If you see a dose that's outside of the range you're familiar with, you need to question it. The patient may actually need 20 mg of warfarin per day, but you better make sure it wasn't supposed to be 2.0 mg. If you are processing a prescription for a drug you're unfamiliar with, it is your professional obligation to make sure the dose (and indication) is appropriate.
There is no shame in looking it up.
Again, this is a well known reading comprehension and chicken scratch issue. The Joint Commission has a list of best practices to prevent this in hospitals. But that doesn't do you much good in the community setting. Again here, you have to rely on your judgement (or google).
If you see something like Atripla TID, Atenolol Per Rectum, or Ergocalciferol 50,000 IU QDaily #30, question it. There may be a good reason that the provider wanted the directions that way. But probably not.

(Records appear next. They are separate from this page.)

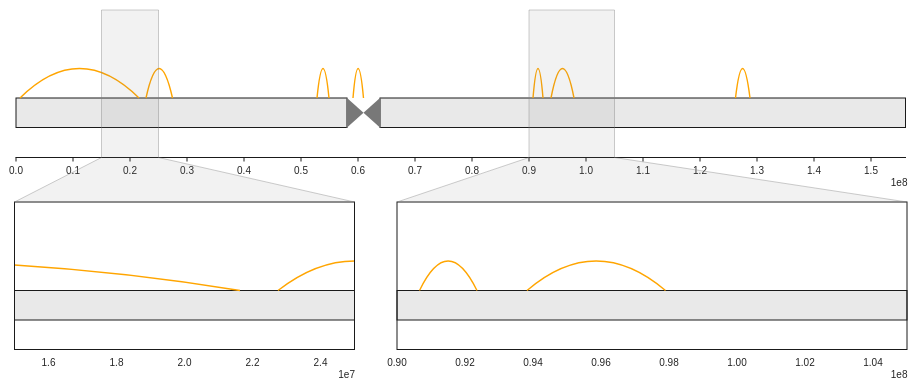
<!DOCTYPE html>
<html lang="en">
<head>
<meta charset="utf-8">
<title>Chromosome arcs with zoomed regions</title>
<style>
:root {
  --paper: #ffffff;
  --ink: #262626;
  --line: #1a1a1a;
  --band: #e9e9e9;
  --centromere: #787878;
  --arc: #ffa500;
  --zoom: #808080;
}
* { box-sizing: border-box; margin: 0; }
html, body { width: 917px; height: 391px; overflow: hidden; background: var(--paper); }
.figure {
  position: relative;
  width: 917px;
  height: 391px;
  font: 10px/12px "Liberation Sans", Arial, sans-serif;
  color: var(--ink);
}
.plot { position: absolute; inset: 0; display: block; }
.ticks { position: absolute; display: grid; grid-auto-flow: column; text-align: center; }
.ticks-overview { left: -12.5px; top: 165px; grid-auto-columns: 57px; }
.ticks-left { left: 14.5px; top: 357px; grid-auto-columns: 68px; }
.ticks-right { left: 363px; top: 357px; grid-auto-columns: 68px; }
.scale { position: absolute; width: 40px; text-align: right; }
.scale-overview { left: 867.5px; top: 177px; }
.scale-left { left: 315px; top: 369px; }
.scale-right { left: 867.5px; top: 369px; }
.band { fill: var(--band); stroke: var(--line); }
.centromere { fill: var(--centromere); }
.axis, .frame { fill: none; stroke: var(--line); }
.arc { fill: none; stroke: var(--arc); stroke-width: 1.4; }
.zoom { fill: var(--zoom); fill-opacity: .1; }
.zoom-edge { fill: none; stroke: var(--zoom); stroke-opacity: .45; stroke-width: .9; }
</style>
</head>
<body>
<main class="figure">
  <div class="ticks ticks-overview">
    <span>0.0</span><span>0.1</span><span>0.2</span><span>0.3</span><span>0.4</span><span>0.5</span><span>0.6</span><span>0.7</span><span>0.8</span><span>0.9</span><span>1.0</span><span>1.1</span><span>1.2</span><span>1.3</span><span>1.4</span><span>1.5</span>
  </div>
  <span class="scale scale-overview">1e8</span>

  <div class="ticks ticks-left">
    <span>1.6</span><span>1.8</span><span>2.0</span><span>2.2</span><span>2.4</span>
  </div>
  <span class="scale scale-left">1e7</span>

  <div class="ticks ticks-right">
    <span>0.90</span><span>0.92</span><span>0.94</span><span>0.96</span><span>0.98</span><span>1.00</span><span>1.02</span><span>1.04</span>
  </div>
  <span class="scale scale-right">1e8</span>

  <svg class="plot" width="917" height="391" viewBox="0 0 917 391" role="img" aria-label="Chromosome overview with arcs and two enlarged regions">
    <defs>
      <path id="tick" class="axis" d="M0 157.5v4"/>
    </defs>

    <g id="overview">
      <rect class="band" x="16" y="98" width="331" height="29.5"/>
      <rect class="band" x="380" y="98" width="525.5" height="29.5"/>
      <polygon class="centromere" points="346.5,97.5 363.5,112.8 346.5,128"/>
      <polygon class="centromere" points="380.5,97.5 363.5,112.8 380.5,128"/>
      <g class="arc">
        <path d="M20 98Q79.500 39 139 98"/>
        <path d="M146 98Q159 39 172.500 98"/>
        <path d="M317 98Q323 39 329 98"/>
        <path d="M353 98Q358 39 363.500 98"/>
        <path d="M533 98Q538 39 543 98"/>
        <path d="M551 98Q562.500 39 574 98"/>
        <path d="M735.500 98Q742.500 39 750 98"/>
      </g>
      <path class="axis" d="M15.500 157.500H906"/>
      <use href="#tick" x="16"/><use href="#tick" x="73"/><use href="#tick" x="130"/><use href="#tick" x="187"/>
      <use href="#tick" x="244"/><use href="#tick" x="301"/><use href="#tick" x="358"/><use href="#tick" x="415"/>
      <use href="#tick" x="472"/><use href="#tick" x="529"/><use href="#tick" x="586"/><use href="#tick" x="643"/>
      <use href="#tick" x="700"/><use href="#tick" x="757"/><use href="#tick" x="814"/><use href="#tick" x="871"/>
    </g>

    <g id="zoom-left">
      <rect class="band" x="14.5" y="290.5" width="340" height="29.5"/>
      <path class="arc" d="M14.500 265Q127 272 240 290.500"/>
      <path class="arc" d="M278 290.500Q316 261 354.500 261"/>
      <rect class="frame" x="14.500" y="202" width="340" height="147.500"/>
    </g>

    <g id="zoom-right">
      <rect class="band" x="397" y="290.500" width="510" height="29.500"/>
      <path class="arc" d="M419.500 290.500Q448 231.500 477 290.500"/>
      <path class="arc" d="M527 290.500Q596 231.500 665.500 290.500"/>
      <rect class="frame" x="397" y="202" width="510" height="147.500"/>
    </g>

    <g id="zoom-guides">
      <path class="zoom" d="M101.500 10H158.500V157.500L354.500 202H14.500L101.500 157.500Z"/>
      <path class="zoom-edge" d="M14.500 202L101.500 157.500V10H158.500V157.500L354.500 202"/>
      <path class="zoom" d="M529 10H614.500V157.500L907 202H397L529 157.500Z"/>
      <path class="zoom-edge" d="M397 202L529 157.500V10H614.500V157.500L907 202"/>
    </g>
  </svg>
</main>
</body>
</html>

I've Got 99 Problems But EHR Ain't One?
These problems are still an issue these days. Even with Electronic Health Records (EHR) taking over. With EHRs, you get less of the doctors' chicken scratch error. But there are newer sources of errors that keep cropping up. Wrong info, missing info, system or user error are common. Sometimes it's literally just a matter of selecting the wrong product from a drop down menu box.

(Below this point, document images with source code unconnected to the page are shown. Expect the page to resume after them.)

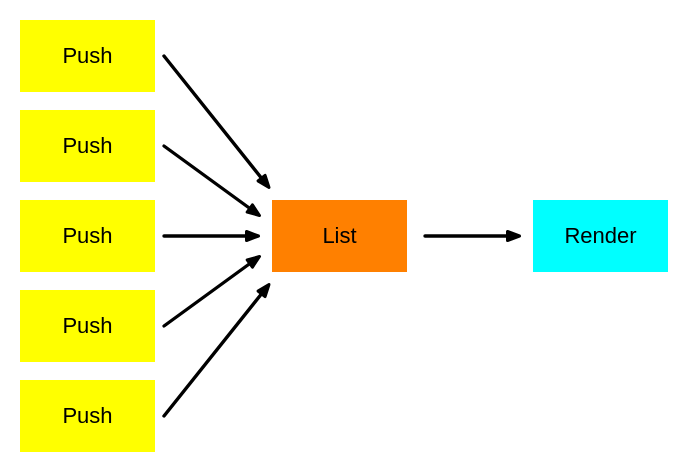
<!DOCTYPE html>
<html lang="en">
<head>
<meta charset="utf-8">
<title>Push, List, Render</title>
<style>
  :root {
    --paper: #ffffff;
    --ink: #000000;
    --push: #ffff00;
    --list: #ff8000;
    --render: #00ffff;
  }
  * { box-sizing: border-box; margin: 0; padding: 0; }
  html, body { width: 688px; height: 472px; overflow: hidden; background: var(--paper); }
  .diagram {
    position: relative;
    width: 688px;
    height: 472px;
    padding: 20px;
    display: flex;
    align-items: center;
    color: var(--ink);
    font: 22px/72px "Liberation Sans", sans-serif;
    text-align: center;
  }
  .pushes { display: flex; flex-direction: column; gap: 18px; list-style: none; }
  .node { width: 135px; height: 72px; }
  .push { background: var(--push); }
  .list { background: var(--list); margin-left: 117px; }
  .render { background: var(--render); margin-left: 126px; }
  .arrows { position: absolute; left: 0; top: 0; }
  .shaft { fill: none; stroke: var(--ink); stroke-width: 3.4; stroke-linecap: round; }
  .head { fill: var(--ink); stroke: var(--ink); stroke-width: 3; stroke-linejoin: round; }
</style>
</head>
<body>
<main class="diagram">
  <ul class="pushes">
    <li class="node push">Push</li>
    <li class="node push">Push</li>
    <li class="node push">Push</li>
    <li class="node push">Push</li>
    <li class="node push">Push</li>
  </ul>
  <div class="node list">List</div>
  <div class="node render">Render</div>

  <svg class="arrows" width="688" height="472" viewBox="0 0 688 472" aria-hidden="true">
    <defs>
      <polygon id="head" class="head" points="0,0 -12,-4.5 -12,4.5"/>
    </defs>
    <g class="shaft">
      <line x1="164" y1="56" x2="263" y2="180"/>
      <line x1="164" y1="146" x2="252" y2="210"/>
      <line x1="164" y1="236" x2="250" y2="236"/>
      <line x1="164" y1="326" x2="252" y2="262"/>
      <line x1="164" y1="416" x2="263" y2="292"/>
      <line x1="425" y1="236" x2="511" y2="236"/>
    </g>
    <use href="#head" transform="translate(269 187.5) rotate(51.4)"/>
    <use href="#head" transform="translate(259.5 215.5) rotate(36)"/>
    <use href="#head" transform="translate(258.5 236)"/>
    <use href="#head" transform="translate(259.5 256.5) rotate(-36)"/>
    <use href="#head" transform="translate(269 284.5) rotate(-51.4)"/>
    <use href="#head" transform="translate(519.5 236)"/>
  </svg>
</main>
</body>
</html>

These new EHR errors lead to problems that often fall on the pharmacist's shoulders. Again, the computers can't do your job for you. That lovely (and expensive) little brain of yours is vital to keeping patients safe. And to preventing you from getting sued.
So, is this meant to scare you into purchasing insurance?
We don't work for the insurance companies, and they're not paying us to say this (unless they want to start... *hint hint*).
We'll give some general recommendations below. But honestly this article is meant to be an exploration into a topic that impacts us all, but isn't ever talked about. Seriously, you wouldn't believe how much we had to ask around to find someone that had a good understanding of the malpractice insurance landscape.
So, What Do We Recommend?
Let me preface with this. We are not lawyers. We are not qualified to give you legal advice on this matter. The following recommendation is for informational purposes only. Please read our site disclaimer for more information.
If you're a student, do not get anything. Your available cash flow is low, and you're technically acting under the supervision of a licensed pharmacist.
If you're not in direct patient care, you probably don't need coverage.
If you're a practicing pharmacist and you work in a patient care role, you've got more research to do. The most important thing is to find out what your current coverage (if any) entails. Harass your HR department. Demand details. You're entitled to know your coverage. You need to know your coverage.
After that, you generally want a plan that will cover to the allowable maximum. The cost is not that high compared to the peace of mind that you'll get. The plan will usually provide coverage per incident/per year, and the upper limit depends on your state of practice.
If the plan through your workplace has pretty solid coverage that includes bells and whistles (lost wages, defense costs, non-workplace incidents, coverage after separation), then you probably don't need to consider a supplemental plan. If anything is lacking in the bell and whistle category, however, a supplemental plan is worth looking at.
If you're an independent contractor or consultant, you definitely want to look into plans that cater to your needs. Again, look for whatever your jurisdiction max is. You also want to make sure it covers a variety of situations (volunteer work, part-time work, at-home incidents, etc). Get the plan that is best suited for what you do on a daily basis.
You don't want to be on the wrong end of a lawsuit that empties your coffers because you're not covered. We're not going to recommend anything specifically (ASHP and APhA already did), so check your current coverage and determine whether you need something additional.
tl;dr: if you're not already covered, get covered. Practice safe